The property of piezoelectricity is dictated by both the atoms in the crystal and the particular way in which that crystal was formed. Some of the first substances that were used to demonstrate piezoelectricity are topaz, quartz, tourmaline, and cane sugar. Today, we know of many crystals which are piezoelectric, some of which can even be found in human bone. Certain ceramics and polymers have exhibited the effect as well.
A piezoelectric crystal consists of multiple interlocking domains which have positive and negative charges. These domains are symmetrical within the crystal, causing the crystal as a whole to be electrically neutral. When stress is put on the crystal, the symmetry is slightly broken, generating voltage. Even a tiny bit of piezoelectric crystal can generate voltages in the thousands.

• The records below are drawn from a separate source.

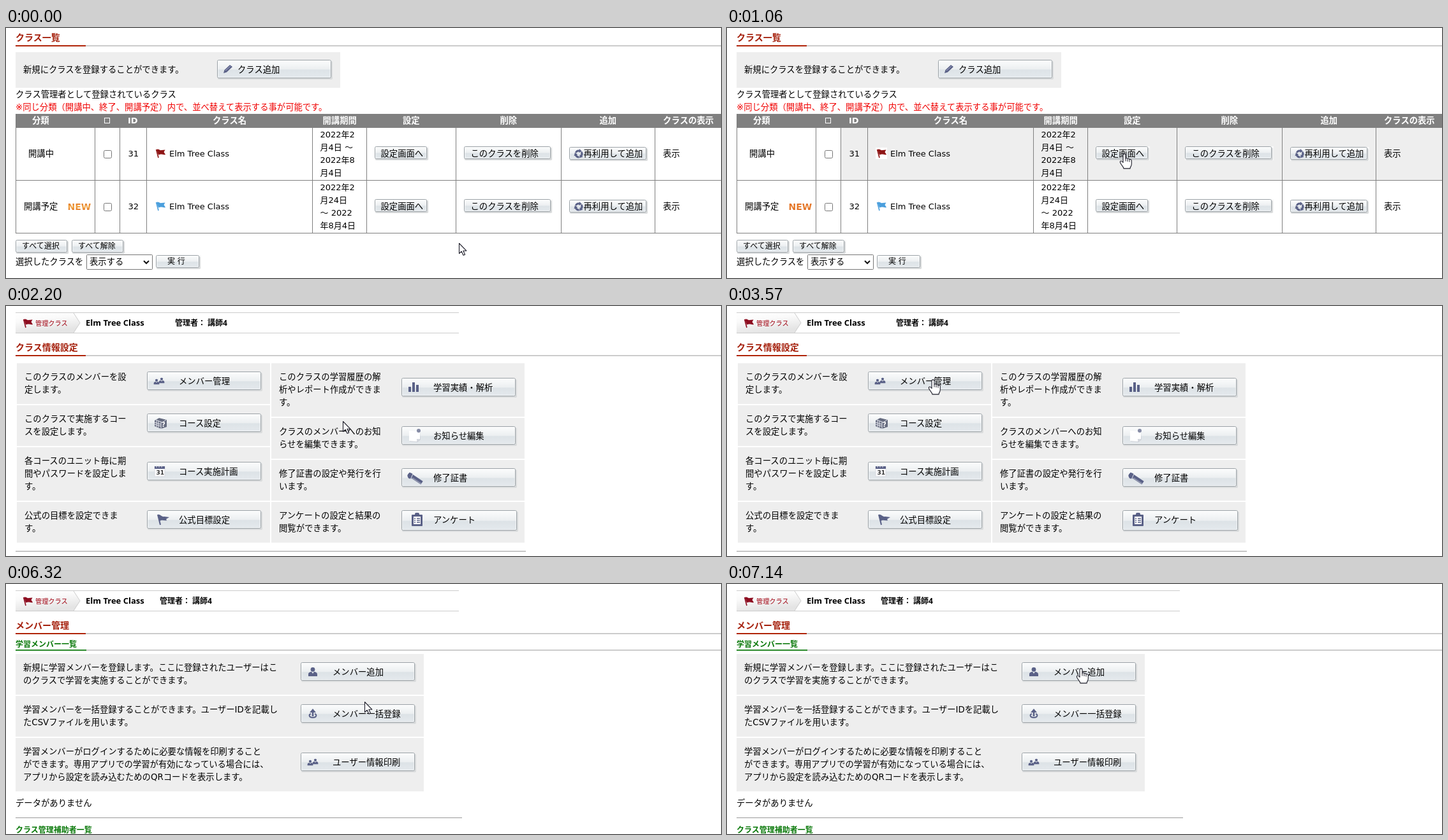
Animation of 1121 by 393 pixels, one loop 8 s. Source, as an HTML page:

```html
<!DOCTYPE html>
<html lang="ja">
<head>
<meta charset="utf-8">
<title>クラス管理</title>
<style>
html, body { margin: 0; width: 100%; height: 100%; overflow: hidden; background: #fff; }
svg { display: block; width: 1121px; height: 393px; }
text { font: 13.33px "DejaVu Sans", "Noto Sans CJK JP", "Noto Sans CJK", sans-serif; white-space: pre; }
.b { font-weight: 700; }
.t { font: 700 12px "Noto Sans", "Noto Sans CJK JP", "Noto Sans CJK", sans-serif; }
</style>
</head>
<body>
<svg id="stage" viewBox="0 0 1121 393" xmlns="http://www.w3.org/2000/svg"></svg>
<script>
const LOOP = 8000, INK = '#5a6187', RED = '#a5200c', GREEN = '#087808';
const CLASS_NAME = 'Elm Tree Class', TEACHER = '講師4';

// y is the vertical middle of the line
const text = (x, y, s, { size = 13.33, fill = '#000', cls = '' } = {}) =>
  `<text x="${x}" y="${y + size * .37}" class="${cls}" fill="${fill}" style="font-size:${size}px">${s}</text>`;
const lines = (x, y, ...rows) => rows.map((s, i) => text(x, y + i * 20, s)).join('');
const rect = (x, y, w, h, fill, extra = '') =>
  `<rect x="${x}" y="${y}" width="${w}" height="${h}" fill="${fill}" ${extra}/>`;
const path = (d, fill = INK, extra = '') => `<path d="${d}" fill="${fill}" ${extra}/>`;
const stroke = (d, color = INK, w = 1) => path(d, 'none', `stroke="${color}" stroke-width="${w}"`);
const circle = (x, y, r, fill = INK, extra = '') => `<circle cx="${x}" cy="${y}" r="${r}" fill="${fill}" ${extra}/>`;
const at = (x, y, body) => `<g transform="translate(${x} ${y})">${body}</g>`;
const group = (id, body) => `<g id="${id}">${body}</g>`;

const button = (x, y, w, h) =>
  rect(x + 1, y + 2, w + 1, h, '#d9dbdc', 'rx="2"') +
  rect(x + .5, y + .5, w - 1, h - 1, 'url(#face)', 'rx="2" stroke="#9aa1a6"') +
  rect(x + 1.5, y + 1.5, w - 3, h - 3, 'none', 'rx="1" stroke="#fff" stroke-opacity=".6"');
const smallButton = (x, y, w, label, tx, ty, size) =>
  rect(x, y, w + 3, 22, '#fafafa') + button(x, y, w, 20) + text(tx, ty, label, { size });
const flag = (x, y, color) => at(x, y,
  stroke('M.6 1L4 14', color, 1.6) + path('M1 1C4-1 6 3 9 2L14.5 1.5L12.5 5L15 9C11 10 9 7 4 9.5Z', color));
const heading = (y, s) => text(15, y, s, { size: 14, fill: RED, cls: 'b' }) +
  rect(125, y + 12, 996, 2, '#ccc') + rect(15, y + 12, 110, 2, '#b02408');

const person = (x, y, k = 1) => `<g transform="translate(${x} ${y}) scale(${k})">` +
  circle(0, -3.6, 3.4) + path('M-7 7V4C-7 1-4 0-2 0L0 3L2 0C4 0 7 1 7 4V7Z') + '</g>';
const people = (x, y) => person(x - 4, y + 1, .62) + person(x + 4, y - 1, .62);
const icons = {
  people, person,
  pencil: (x, y) => at(x, y, path('M-7 6L-5.5 1L3-7L7-4L-2 4.5Z') + stroke('M-4 2L4-5', '#aab0d0')),
  cube: (x, y) => at(x, y, path('M-7-4L0-8L12-5V6L3 9L-7 5Z', '#666c80') +
    stroke('M-7-1L3 2M-7 2L3 5M-4-4V6M-1-3V7M-5-5L5-1L11-5M3-2V9', '#e4e6ee') +
    text(4, 2.5, '?', { size: 10, fill: '#fff', cls: 'b' })),
  calendar: (x, y) => at(x, y, rect(-7, -8, 16, 16, '#fbfbfd', 'stroke="#ccced8" stroke-width=".6"') +
    rect(-7, -8, 16, 4, INK) + stroke('M-4-9V-6M0-9V-6M4-9V-6', '#dfe1ea') +
    text(-4.5, 2, '31', { size: 9, fill: '#333', cls: 'b' })),
  flag: (x, y) => at(x, y, stroke('M-2-8L2 8', INK, 2) + path('M-2-8C2-9 4-4 8-5L16-4L11-1L12 1C8 2 5-1 1 2Z')),
  bars: (x, y) => at(x, y, rect(-8, -1, 4, 8, INK) + rect(-2, -8, 4, 15, INK) + rect(4, -4, 4, 11, INK)),
  note: (x, y) => at(x, y, path('M-6-6L10-6L11 6L6 10L-6 9Z', '#b9bcc3', 'opacity=".5"') +
    path('M-7-8L10-7L10 5L5 9L-7 8Z', '#fff') + path('M5 9L5 5L10 5Z', '#d4d7df') + circle(8, -8, 3, '#858ba5')),
  scroll: (x, y) => at(x, y, stroke('M-8-6L13 8', INK, 6) + stroke('M-4-1L12 9.5', '#9298b0', 1.5) +
    circle(-5, -3, 4.5) + stroke('M-1-6L-5 3', '#dfe2ec')),
  clipboard: (x, y) => at(x + 5, y, rect(-8, -8, 17, 18, INK, 'rx="1"') + rect(-3, -11, 7, 5, INK, 'rx="2"') +
    rect(-5, -5, 11, 12, '#fff') + stroke('M-4-2H-2M0-2H5M-4 1H-2M0 1H5M-4 4H-2M0 4H5', INK, 1.6)),
  upload: (x, y) => at(x, y, path('M-5-2L0-8L5-2Z') + rect(-1.3, -3, 2.6, 7, INK) +
    stroke('M-3 0C-7 1-6 6 0 6C6 6 7 1 3 0', INK, 2)),
  recycle: (x, y) => at(x, y, [0, 120, 240].map(a => `<g transform="rotate(${a})">` +
    stroke('M-4.6-2A5 5 0 0 1 1-4.9', INK, 3) + path('M1-8L5-4L0-2Z') + '</g>').join(''))
};

// Class list
function listRow(y, id, status, sx, flagColor, dates) {
  const m = y + 41;
  return text(sx, m, status) + rect(153.5, m - 4.5, 12, 12, '#fff', 'rx="2" stroke="#767676"') +
    text(191.5, m, id, { size: 13 }) + rect(233, m - 9, 18, 18, '#fff') + flag(235, m - 7, flagColor) +
    text(256, m, CLASS_NAME, { size: 13 }) +
    dates.map((s, i) => text(492.5, y + 11 + i * 20, s, { size: 13 })).join('') +
    smallButton(578, y + 30, 82, '設定画面へ', 587.5, m) +
    smallButton(718, y + 30, 136, 'このクラスを削除', 728.5, m) +
    smallButton(883, y + 31, 121, '再利用して追加', 905.5, m) + icons.recycle(898, m + 1) +
    text(1030, m, '表示');
}
const heads = [[41, '分類'], [191, 'ID'], [324, 'クラス名'], [496.5, '開講期間'], [622, '設定'],
  [774.5, '削除'], [930.5, '追加'], [1030, 'クラスの表示']];
const listPage = heading(15, 'クラス一覧') + rect(15, 38, 509, 56, '#eee') +
  text(27, 65, '新規にクラスを登録することができます。') + button(331, 50, 179, 29) +
  icons.pencil(348, 65) + text(363, 65, 'クラス追加') +
  text(15, 104, 'クラス管理者として登録されているクラス') +
  text(15, 124, '※同じ分類（開講中、終了、開講予定）内で、並べ替えて表示する事が可能です。', { fill: '#f00000' }) +
  '<rect id="hover" x="179" width="942" height="82" fill="#eee"/>' +
  rect(15, 135, 1106, 22, '#808080') +
  heads.map(([x, s]) => text(x, 145, s, { fill: '#fff', cls: 'b', size: s === 'ID' ? 13 : 13.33 })).join('') +
  rect(154.5, 141.5, 8, 8, 'none', 'stroke="#fff"') +
  [15, 139, 178, 220, 480, 565, 705, 870, 1017].map(x => rect(x, 156, 1, 167, '#808080')).join('') +
  rect(15, 239, 1106, 1, '#808080') + rect(15, 322, 1106, 1, '#808080') +
  listRow(156, '31', '開講中', 35, '#8e1515', ['2022年2', '月4日 ～', '2022年8', '月4日']) +
  listRow(239, '32', '開講予定', 28, '#4b9fdd', ['2022年2', '月24日', '～ 2022', '年8月4日']) +
  text(96.5, 280.8, 'NEW', { size: 14, fill: 'url(#glow)', cls: 'b' }) +
  smallButton(15, 333, 81, 'すべて選択', 25, 343, 12) + smallButton(103, 333, 81, 'すべて解除', 113, 343, 12) +
  text(15, 367, '選択したクラスを') + rect(126.5, 356.5, 103, 23, '#fff', 'rx="1" stroke="#767676"') +
  text(131, 367, '表示する') + stroke('M216 366L220 370L224 366', '#111', 2) +
  smallButton(235, 357, 68, '実 行', 253, 367, 12);

// Shared top bar of both class pages
const topBar = adminX => rect(15, 10, 695, 1, '#ccc') + rect(15, 42, 695, 1, '#ccc') +
  path('M15 11H106L116 26.5L106 42H15Z', 'url(#tag)') + stroke('M106 11L116 26.5L106 42', '#ccc') +
  flag(27, 20, '#8d0d20') + text(46, 27, '管理クラス', { size: 10.2, fill: '#a00010' }) +
  text(125, 26.5, CLASS_NAME, { size: 13, cls: 't' }) + text(adminX, 26.5, '管理者： ' + TEACHER, { size: 12, cls: 't' });

// [cell top, cell height, label, icon, description lines]
const left = [
  [90, 64, 'メンバー管理', 'people', 'このクラスのメンバーを設', '定します。'],
  [156, 64, 'コース設定', 'cube', 'このクラスで実施するコー', 'スを設定します。'],
  [222, 84, 'コース実施計画', 'calendar', '各コースのユニット毎に期', '間やパスワードを設定しま', 'す。'],
  [308, 64, '公式目標設定', 'flag', '公式の目標を設定できま', 'す。']];
const right = [
  [90, 84, '学習実績・解析', 'bars', 'このクラスの学習履歴の解', '析やレポート作成ができま', 'す。'],
  [176, 64, 'お知らせ編集', 'note', 'クラスのメンバーへのお知', 'らせを編集できます。'],
  [242, 64, '修了証書', 'scroll', '修了証書の設定や発行を行', 'います。'],
  [308, 64, 'アンケート', 'clipboard', 'アンケートの設定と結果の', '閲覧ができます。']];
const members = [
  [110, 64, 'メンバー追加', 'person', '新規に学習メンバーを登録します。ここに登録されたユーザーはこ', 'のクラスで学習を実施することができます。'],
  [176, 64, 'メンバー一括登録', 'upload', '学習メンバーを一括登録することができます。ユーザーIDを記載し', 'たCSVファイルを用います。'],
  [242, 84, 'ユーザー情報印刷', 'people', '学習メンバーがログインするために必要な情報を印刷すること', 'ができます。専用アプリでの学習が有効になっている場合には、', 'アプリから設定を読み込むためのQRコードを表示します。']];

const buttonTop = ([y, h]) => y + (h - 38) / 2;
const cells = (rows, x, w, tx) => rows.map(([y, h, , , ...desc]) =>
  rect(x, y, w, h, '#eee') + lines(tx, y + 21, ...desc)).join('');
const faces = (rows, x) => rows.map(r => {
  const y = buttonTop(r), [w, h] = r[3] === 'clipboard' ? [181, 32] : [179, 29];
  return button(x, y, w, h) + icons[r[3]](x + 19, y + 15);
}).join('');
const labels = (rows, x) => rows.map(r => text(x + 50, buttonTop(r) + 15, r[2])).join('');

const setupPage = topBar(265) + heading(65, 'クラス情報設定') +
  cells(left, 17, 397, 29) + cells(right, 416, 397, 428) +
  group('faces', faces(left, 221) + faces(right, 620)) +
  labels(left, 221) + labels(right, 620) + rect(15, 385, 800, 1, '#999');

const memberPage = topBar(241) + heading(65, 'メンバー管理') +
  text(15, 95, '学習メンバー一覧', { size: 12, fill: GREEN, cls: 'b' }) +
  rect(126, 103, 995, 2, '#ccc') + rect(15, 103, 111, 2, '#2a8a2a') +
  cells(members, 15, 640, 27) + faces(members, 462) + labels(members, 462) +
  text(15, 344, 'データがありません') + rect(15, 367, 700, 1, '#999') +
  text(15, 387, 'クラス管理補助者一覧', { size: 12, fill: GREEN, cls: 'b' });

const outline = 'stroke="#1c1c28" stroke-width="1.1" stroke-linejoin="round"';
const arrow = path('M.5.5V16.5L4.2 13.2L7 19.3L9.6 18.2L6.9 12.2H11.8Z', '#fff', outline);
const hand = at(-1, -.5, path('M-2 2C-2-.2 2-.2 2 2V8C2 6.6 5 6.6 5 8.6C5 7.2 8 7.4 8 9.6C8 8.4 11.3 8.8 11.3 11V16' +
  'C11.3 20 9 20.5 9 23.4H-1C-1 20.5-6 17-6.6 13.6C-7 10.8-4 10.8-2 14Z', '#fff', outline) +
  stroke('M2 8V12M5 9V12.5M8 10V13', '#1c1c28', 1));

const stage = document.getElementById('stage');
stage.innerHTML = `<defs>
  <linearGradient id="face" x2="0" y2="1"><stop stop-color="#fcfdfd"/><stop offset=".5" stop-color="#eceff1"/>
    <stop offset=".55" stop-color="#dde3e7"/><stop offset="1" stop-color="#e4e9ed"/></linearGradient>
  <linearGradient id="tag" x2=".35" y2="1"><stop stop-color="#fff"/><stop offset=".4" stop-color="#fafafa"/>
    <stop offset="1" stop-color="#e4e4e4"/></linearGradient>
  <linearGradient id="glow" x2="0" y2="1"><stop stop-color="#d9621c"/><stop id="shine" offset=".5"/>
    <stop offset="1" stop-color="#d9621c"/></linearGradient></defs>` +
  rect(0, 0, 1121, 393, '#fff') + group('list', listPage) + group('setup', setupPage) + group('member', memberPage) +
  group('ring', circle(0, 0, 12, '#ff0', 'fill-opacity=".47"')) +
  group('cursor', group('arrow', arrow) + group('hand', hand));

const $ = id => document.getElementById(id);
const show = (id, on) => $(id).setAttribute('display', on ? 'inline' : 'none');
const move = (id, x, y) => $(id).setAttribute('transform', `translate(${x} ${y})`);

// Pointer moves: [first step, last step, number of steps, x, y]
const moves = [[80, 340, 4, 638, 220], [420, 580, 3, 624, 198], [1560, 1880, 5, 533, 182], [2200, 2200, 1, 528, 181],
  [2530, 2930, 6, 324, 116], [4780, 4780, 1, 350, 116], [4860, 5520, 9, 544, 135],
  [6320, 6320, 1, 562, 185], [6400, 7060, 9, 555, 124], [7140, 7140, 1, 556, 133]];

function pointer(t) {
  let x = 710, y = 338;
  for (const [t0, t1, n, tx, ty] of moves) {
    if (t < t0) break;
    const step = n > 1 ? Math.floor((t - t0) / (t1 - t0) * (n - 1) + 1e-6) + 1 : 1;
    const p = Math.min(1, step / n);
    x += (tx - x) * p;
    y += (ty - y) * p;
  }
  return [Math.round(x), Math.round(y)];
}

const inside = (x, y, bx, by, w, h) => x >= bx && x < bx + w && y >= by && y < by + h;
const overAny = (rows, bx, x, y) => rows.some(r => inside(x, y, bx, buttonTop(r), 179, 29));
function overLink(t, x, y) {
  if (t < 1300) return [186, 269].some(by => inside(x, y, 578, by, 82, 20));
  if (t < 4780) return overAny(left, 221, x, y) || overAny(right, 620, x, y);
  return overAny(members, 462, x, y);
}

function draw(t) {
  show('list', t < 1300);
  show('setup', t >= 1300 && t < 3730);
  show('faces', t >= 1400 && t < 3730);
  show('member', t >= 3730);

  const [x, y] = pointer(t), link = overLink(t, x, y);
  move('cursor', x, y);
  show('hand', link);
  show('arrow', !link);
  move('ring', x, y);
  show('ring', (t >= 980 && t < 1060) || (t >= 3490 && t < 3570));

  const row = y >= 157 && y < 239 ? 157 : y >= 240 && y < 322 ? 240 : 0;
  show('hover', t < 1300 && row);
  $('hover').setAttribute('y', row);

  const beat = Math.min(7, Math.floor((t + 60) / 160));
  const glow = .5 + .5 * Math.cos(beat * Math.PI / 2);
  $('shine').setAttribute('stop-color', `rgb(${224 + 20 * glow},${92 + 76 * glow},${32 + 36 * glow})`);
}

const start = performance.now();
(function tick() {
  draw((performance.now() - start) % LOOP);
  requestAnimationFrame(tick);
})();
</script>
</body>
</html>
```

Piezoelectricity is used in sensors, actuators, motors, clocks, lighters, and transducers. A quartz clock uses piezoelectricity, as does any cigarette lighter without a flint. Medical ultrasound devices create high-frequency acoustic vibrations using piezoelectric crystals. Piezoelectricity is used in some engines to create the spark which ignites the gas. Loudspeakers use piezoelectricity to convert incoming electricity to sound. Piezoelectric crystals are used in many high-performance devices to apply tiny mechanical displacements on the scale of nanometers.
Even though a piezoelectric crystal never deforms by more than a few nanometers when a current is run through it, the force behind this deformation is extremely high, on the order of meganewtons. This deformational power is used in mechanics experiments and for aligning optical elements many times heavier than the piezoelectric crystal itself.